## INSTRUCTIONS TO FOLLOW
Print the records below exactly, starting at the first line and stopping after the line that contains "--server: #7c9dd7;". Leave out any pictures.

## MATERIAL PROVIDED
○ ○ ○

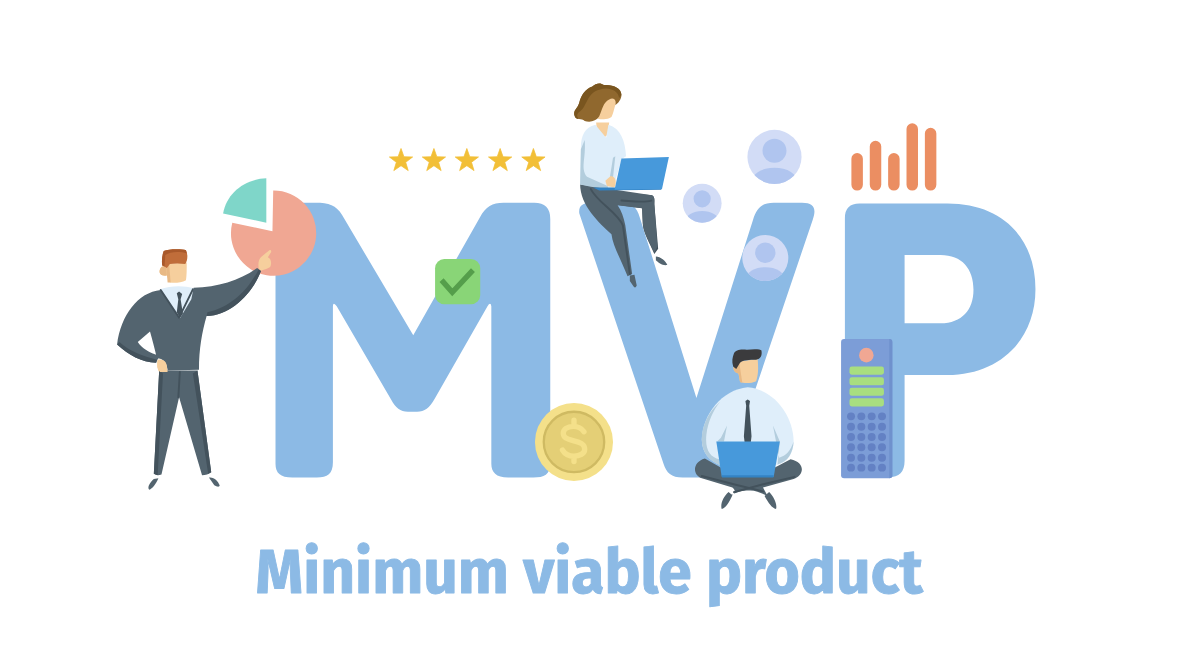
<!DOCTYPE html>
<html lang="en">
<head>
<meta charset="utf-8">
<title>MVP – Minimum viable product</title>
<link rel="stylesheet" href="https://fonts.googleapis.com/css2?family=Fira+Sans:wght@600;700&display=swap">
<style>
:root {
  --paper: #ffffff;
  --sky: #8cbae5;
  --suit: #53646f;
  --suit-dark: #43525c;
  --shirt: #dfeefa;
  --shirt-shade: #b3cddd;
  --skin: #f6cf9d;
  --skin-shade: #e8b985;
  --hair-red: #c06d3a;
  --hair-red-dark: #a9592b;
  --hair-brown: #90682e;
  --hair-brown-dark: #79551f;
  --hair-black: #3b3b3d;
  --laptop: #4799db;
  --laptop-edge: #3383c4;
  --salmon: #f0a793;
  --teal: #7fd6c9;
  --star: #f2bf37;
  --tile: #89d577;
  --tick: #559e4b;
  --coin: #f4e08a;
  --coin-ring: #cfba62;
  --coin-face: #e4cf76;
  --badge: #d2dcf6;
  --badge-person: #b0c5ef;
  --bars: #eb8e62;
  --server: #7c9dd7;
  --server-edge: #6f91cd;
  --server-dot: #6381c4;
  --lime: #a8de80;
}
* { box-sizing: border-box; }
html, body { margin: 0; padding: 0; overflow: hidden; background: var(--paper); }
.poster { width: 1200px; height: 672px; overflow: hidden; background: var(--paper); }
.poster svg { display: block; width: 1200px; height: 672px; }
.letters { fill: var(--sky); }
.tagline {
  font-family: "Fira Sans", "Trebuchet MS", sans-serif;
  font-weight: 700;
  font-size: 81px;
  fill: var(--sky);
  stroke: var(--sky);
  stroke-width: 1.2;
  stroke-linejoin: round;
}
.suit { fill: var(--suit); }
.suit-dark { fill: var(--suit-dark); }
.shirt { fill: var(--shirt); }
.shirt-shade { fill: var(--shirt-shade); }
.skin { fill: var(--skin); }
.skin-shade { fill: var(--skin-shade); }
.laptop { fill: var(--laptop); }
.crease { fill: none; stroke: var(--suit-dark); stroke-width: 2.5; stroke-linecap: round; }
.bars { fill: none; stroke: var(--bars); stroke-width: 15; stroke-linecap: round; }
</style>
</head>
<body>
<main class="poster">
<svg viewBox="0 0 1568 878" xmlns="http://www.w3.org/2000/svg">
  <defs>
    <path id="star" fill="var(--star)" stroke="var(--star)" stroke-width="1" stroke-linejoin="round" d="M0 -16 L3.8 -5.2 L15.2 -4.9 L6.1 2 L9.4 12.9 L0 6.4 L-9.4 12.9 L-6.1 2 L-15.2 -4.9 L-3.8 -5.2Z"/>
    <clipPath id="badge-clip"><circle r="35"/></clipPath>
    <g id="user-badge">
      <circle r="35" fill="var(--badge)"/>
      <g clip-path="url(#badge-clip)" fill="var(--badge-person)">
        <circle cy="-8" r="15.5"/>
        <ellipse cy="33" rx="30" ry="19"/>
      </g>
    </g>
    <g id="dot-row" fill="var(--server-dot)">
      <circle cx="1112" r="5.2"/><circle cx="1125.5" r="5.2"/><circle cx="1139" r="5.2"/><circle cx="1152.5" r="5.2"/>
    </g>
    <rect id="server-light" x="1110" width="45" height="10.5" rx="3" fill="var(--lime)"/>
  </defs>

  <g class="letters" role="img" aria-label="MVP">
    <path d="M360 285 Q360 265 378 265 H412 C430 265 439 268 447 281 L540 438 L627 284 C635 270 643 265 658 265 H698 Q719 265 719 286 V606 C719 620 711 624 697 624 H664 C648 624 642 617 642 606 V400 Q641 394 637 400 L568 521 C561 533 555 538 545 538 H533 C523 538 517 533 511 522 L440 400 Q435 393 435 401 V604 C435 619 428 624 414 624 H382 C366 624 360 618 360 606Z"/>
    <path d="M757 279 Q755 265 772 265 H812 C826 265 832 271 836 284 L910 520 L984 287 C989 271 996 265 1011 265 H1048 C1064 265 1067 273 1062 287 L955 603 C950 619 942 624 929 624 H892 C877 624 871 618 867 606Z"/>
    <path fill-rule="evenodd" d="M1104 285 Q1104 266 1123 266 H1238 C1309 266 1353 310 1353 378 C1353 444 1306 490 1238 490 H1182 V602 C1182 617 1175 623 1161 624 H1104Z M1182 333 V422.500 H1229 C1257 422 1272 405 1272 378.500 C1272 351 1257 333 1229 333Z"/>
  </g>

  <g id="pie-chart">
    <path fill="var(--salmon)" d="M357 249 A55.700 55.700 0 1 1 303.500 291 L356 302Z"/>
    <path fill="var(--teal)" d="M348 233 V291 L291.500 279 C296 253 319 234 348 233Z"/>
  </g>

  <g id="rating">
    <use href="#star" x="524" y="210"/><use href="#star" x="567" y="210"/><use href="#star" x="610" y="210"/><use href="#star" x="653.500" y="210"/><use href="#star" x="697" y="210"/>
  </g>

  <g id="done-tile">
    <rect x="568.500" y="338.500" width="59" height="59" rx="12" fill="var(--tile)"/>
    <path d="M577 366 L591 382 L618 353" fill="none" stroke="var(--tick)" stroke-width="7"/>
  </g>

  <g id="coin">
    <circle cx="750" cy="577.500" r="51" fill="var(--coin)"/>
    <circle cx="750" cy="577.500" r="39.500" fill="var(--coin-face)" stroke="var(--coin-ring)" stroke-width="3"/>
    <path d="M763 564 C759 558 754 557 749 557 C741 557 736 561 736 566 C736 573 743 574 750 576 C758 578 764 580 764 587 C764 593 757 596 750 596 C743 596 738 593 735 588 M750 549 V557 M750 596 V603" fill="none" stroke="var(--coin)" stroke-width="7" stroke-linecap="round" stroke-linejoin="round"/>
  </g>

  <g id="audience">
    <use href="#user-badge" transform="translate(1012 205) scale(1.01)"/>
    <use href="#user-badge" transform="translate(917.500 265.500) scale(.725)"/>
    <use href="#user-badge" transform="translate(1000 337) scale(.86)"/>
  </g>

  <path id="bar-chart" class="bars" d="M1120 207.500 V241.500 M1144 191.500 V241.500 M1168 207.500 V241.500 M1192 168.500 V241.500 M1216 174.500 V241.500"/>

  <g id="server">
    <rect x="1099" y="443" width="67" height="182" rx="4" fill="var(--server)"/>
    <path d="M1162 443 Q1166 443 1166 447 V621 Q1166 625 1162 625Z" fill="var(--server-edge)"/>
    <circle cx="1132" cy="464" r="9.500" fill="var(--salmon)"/>
    <use href="#server-light" y="479"/><use href="#server-light" y="493"/><use href="#server-light" y="506.500"/><use href="#server-light" y="520.500"/>
    <use href="#dot-row" y="544"/><use href="#dot-row" y="557.500"/><use href="#dot-row" y="571"/><use href="#dot-row" y="584.500"/><use href="#dot-row" y="598"/><use href="#dot-row" y="611"/>
  </g>

  <g id="presenter" role="img" aria-label="Man in a suit pointing at the pie chart">
    <path class="skin" d="M217 345 L244 343 C244 352 244 360 243 366 C237 369 229 370 222 369 L218 360 C211 361 207 357 209 352 C211 347 215 347 217 350Z"/>
    <path class="skin-shade" d="M217 345 L219 369 L223 369 L221 345Z M218 360 C211 361 207 357 209 352 C211 347 215 347 217 350Z"/>
    <path fill="var(--hair-red)" d="M214 328 C220 325 238 325 243 327 C246 333 245 341 242 345 C236 344 228 344 222 345 L218 350 L212 347 C211 340 212 333 214 328Z"/>
    <path fill="var(--hair-red-dark)" d="M214 328 C220 325 238 325 243 327 L244 331 C234 328 222 329 216 333 L215 348 L212 347 C211 340 212 333 214 328Z"/>
    <path class="skin" d="M338 350 C337 344 338 338 342 335 L352 327 C354 326 355 328 354 330 L350 336 C355 338 355 345 353 349 C349 352 345 352 340 354Z"/>
    <path class="skin" d="M206 470 C212 469 217 472 217 477 L219 486 L208 486 Q204 480 206 470Z"/>
    <path class="shirt" d="M209 378 C224 373 240 373 254 377 L252 396 L236 416 L224 404Z"/>
    <path class="suit" d="M208 484 H258 L276 617 Q271 621 264 621 L234 519 L211 620 Q205 622 201 619Z"/>
    <path class="suit-dark" d="M208 484 L213 488 L206 621 L201 619Z M258 484 L276 617 L272 619 L252 488Z"/>
    <path class="suit" d="M210 379 C180 382 158 412 153 450 C168 464 185 473 204 474 L208 465 C195 461 185 455 180 447 L196 433 C199 444 202 455 205 468 C213 468 218 473 219 484 L260 483 C260 456 264 434 270 413 C302 412 330 383 341 354 L336 350 C314 366 285 375 253 376 L250 391 L235 416Z"/>
    <path class="suit-dark" d="M270 413 C302 412 330 383 341 354 L338 352 C323 381 300 402 271 408Z M153 450 C168 464 185 473 204 474 L205 470 C187 466 169 459 156 447Z"/>
    <path class="crease" d="M210 379 L234 415 L252 378 M235 486 L233 519"/>
    <path class="suit-dark" d="M231 383 L234 381 L238 384 L236 391 L239 410 L235 415 L231 408 L233 391Z"/>
    <path class="skin" d="M206 471 C213 468 218 473 218 479 L219 486 H209 Q204 480 206 471Z"/>
    <path class="suit" d="M207 625 C204 632 199 639 195 640 C192 637 196 630 201 626Z M273 624 C280 623 285 629 287 634 C287 637 283 636 280 634Z"/>
  </g>

  <g id="laptop-woman" role="img" aria-label="Woman with a laptop sitting on the letter V">
    <path class="suit-dark" d="M795 250 L852 255 C856 257 855 262 855 267 L860 325 L855 332 C849 318 841 304 840 294 L839 272 L800 267Z"/>
    <path class="suit" d="M758 240 L804 248 L852 255 C856 257 855 262 855 267 L859 322 L855 330 C848 315 841 304 840 292 L839 272 L807 268 C812 275 815 284 817 294 L826 358 L820 361 C811 338 801 322 799 306 C783 291 758 269 758 240Z"/>
    <path class="crease" d="M772 247 C781 265 808 278 814 295 L823 358 M812 262 C828 263 842 265 851 262"/>
    <path class="suit" d="M823 360 L829 359 L832 373 Q830 378 827 373 L823 367Z M857 335 C863 335 870 341 872 346 C867 348 860 343 857 340Z"/>
    <path class="skin" d="M779 160 L796 160 L794 176 L788 181 L780 171Z"/>
    <path class="shirt" d="M778 163 C764 166 759 178 759 193 L758 241 L801 247 L812 208 L818 204 C817 184 811 168 795 163 L792 180Z"/>
    <path class="shirt-shade" d="M764 183 C766 207 758 220 767 231 L794 243 L795 247 L772 244 L758 241 L759 195Z M801 206 L804 204 L801 232 L797 231Z"/>
    <path class="skin" d="M791 236 L798 230 C805 231 806 238 803 245 L793 243Z"/>
    <path fill="var(--laptop-edge)" d="M775 245 L865 245 L864 248 L783 249Z"/>
    <path class="laptop" d="M812 207 L874 205 L865 247 L803 248Z"/>
    <path class="skin" d="M790 131 L810 125 C803 134 803 145 799 153 C794 157 786 156 781 155Z"/>
    <path fill="var(--hair-brown)" d="M774 113 C779 108 785 108 789 111 C801 110 812 115 812 124 C812 129 808 135 804 137 C806 131 802 126 796 130 C788 134 787 143 783 152 C779 159 770 160 764 158 C760 154 753 158 751 152 C748 144 755 142 757 134 C759 125 765 116 774 113Z"/>
    <path fill="var(--hair-brown-dark)" d="M774 113 C779 108 785 108 789 111 C801 110 812 115 812 124 L809 128 C808 118 795 113 784 117 C765 122 768 140 756 147 C753 150 754 154 757 155 Q752 156 751 152 C748 144 755 142 757 134 C759 125 765 116 774 113Z"/>
  </g>

  <g id="laptop-man" role="img" aria-label="Man sitting cross-legged with a laptop">
    <path class="suit" d="M921 599 C904 604 905 621 917 625 L957 637 C962 641 961 646 954 647 C960 645 970 640 978 641 C987 640 996 645 1003 648 L997 637 L1037 626 C1051 621 1053 604 1033 600 L1010 612 H944Z"/>
    <path class="crease" d="M917 622 L960 633 L997 642 M1038 623 L996 633 L959 643"/>
    <path class="suit" d="M952 643 L957 647 C953 656 948 664 943 665 C941 659 945 649 952 643Z M1005 643 L999 648 C1004 657 1009 664 1014 665 C1016 659 1011 649 1005 643Z"/>
    <path class="shirt" d="M977 506 C943 509 918 542 917 574 C917 592 927 602 942 608 H1014 C1028 606 1037 593 1037 576 C1036 542 1011 509 977 506Z"/>
    <path class="shirt-shade" d="M917 574 C917 592 927 602 941 608 L940 600 C928 597 921 588 923 568 C925 551 932 536 941 525 C926 538 917 556 917 574Z M942 572 L950 556 L946 577 L937 577Z M1014 577 L1010 556 L1019 577 L1016 607 C1030 603 1036 592 1037 577 C1033 589 1027 596 1018 598Z"/>
    <path class="skin" d="M962 473 L990 469 C991 480 991 490 988 498 C982 501 972 501 967 499 L965 488 C958 487 956 478 962 478Z"/>
    <path class="skin-shade" d="M962 476 L966 474 L970 500 L967 499 L965 488 C958 487 956 479 962 476Z"/>
    <path fill="var(--hair-black)" d="M959 462 C961 456 970 456 976 457 C984 456 994 456 995 458 C996 465 994 469 988 470 C979 470 971 470 967 474 L962 482 L958 479 C956 472 957 467 959 462Z"/>
    <path class="suit-dark" d="M974 524 L977 522 L980 524 L979 530 L982 570 L981 578 H973 L972 570 L975 530Z"/>
    <path class="laptop" d="M936 577 H1019 L1011 623 H943Z"/>
    <path fill="var(--laptop-edge)" d="M943 621 H1011 L1010.500 624 H943.500Z"/>
  </g>

  <text class="tagline" x="334" y="775" textLength="872" lengthAdjust="spacingAndGlyphs">Minimum viable product</text>
</svg>
</main>
</body>
</html>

○ ○ ○

## SOLUTION TO THIS EXERCISE
<!DOCTYPE html>
<html lang="en">
<head>
<meta charset="utf-8">
<title>MVP – Minimum viable product</title>
<link rel="stylesheet" href="https://fonts.googleapis.com/css2?family=Fira+Sans:wght@600;700&display=swap">
<style>
:root {
  --paper: #ffffff;
  --sky: #8cbae5;
  --suit: #53646f;
  --suit-dark: #43525c;
  --shirt: #dfeefa;
  --shirt-shade: #b3cddd;
  --skin: #f6cf9d;
  --skin-shade: #e8b985;
  --hair-red: #c06d3a;
  --hair-red-dark: #a9592b;
  --hair-brown: #90682e;
  --hair-brown-dark: #79551f;
  --hair-black: #3b3b3d;
  --laptop: #4799db;
  --laptop-edge: #3383c4;
  --salmon: #f0a793;
  --teal: #7fd6c9;
  --star: #f2bf37;
  --tile: #89d577;
  --tick: #559e4b;
  --coin: #f4e08a;
  --coin-ring: #cfba62;
  --coin-face: #e4cf76;
  --badge: #d2dcf6;
  --badge-person: #b0c5ef;
  --bars: #eb8e62;
  --server: #7c9dd7;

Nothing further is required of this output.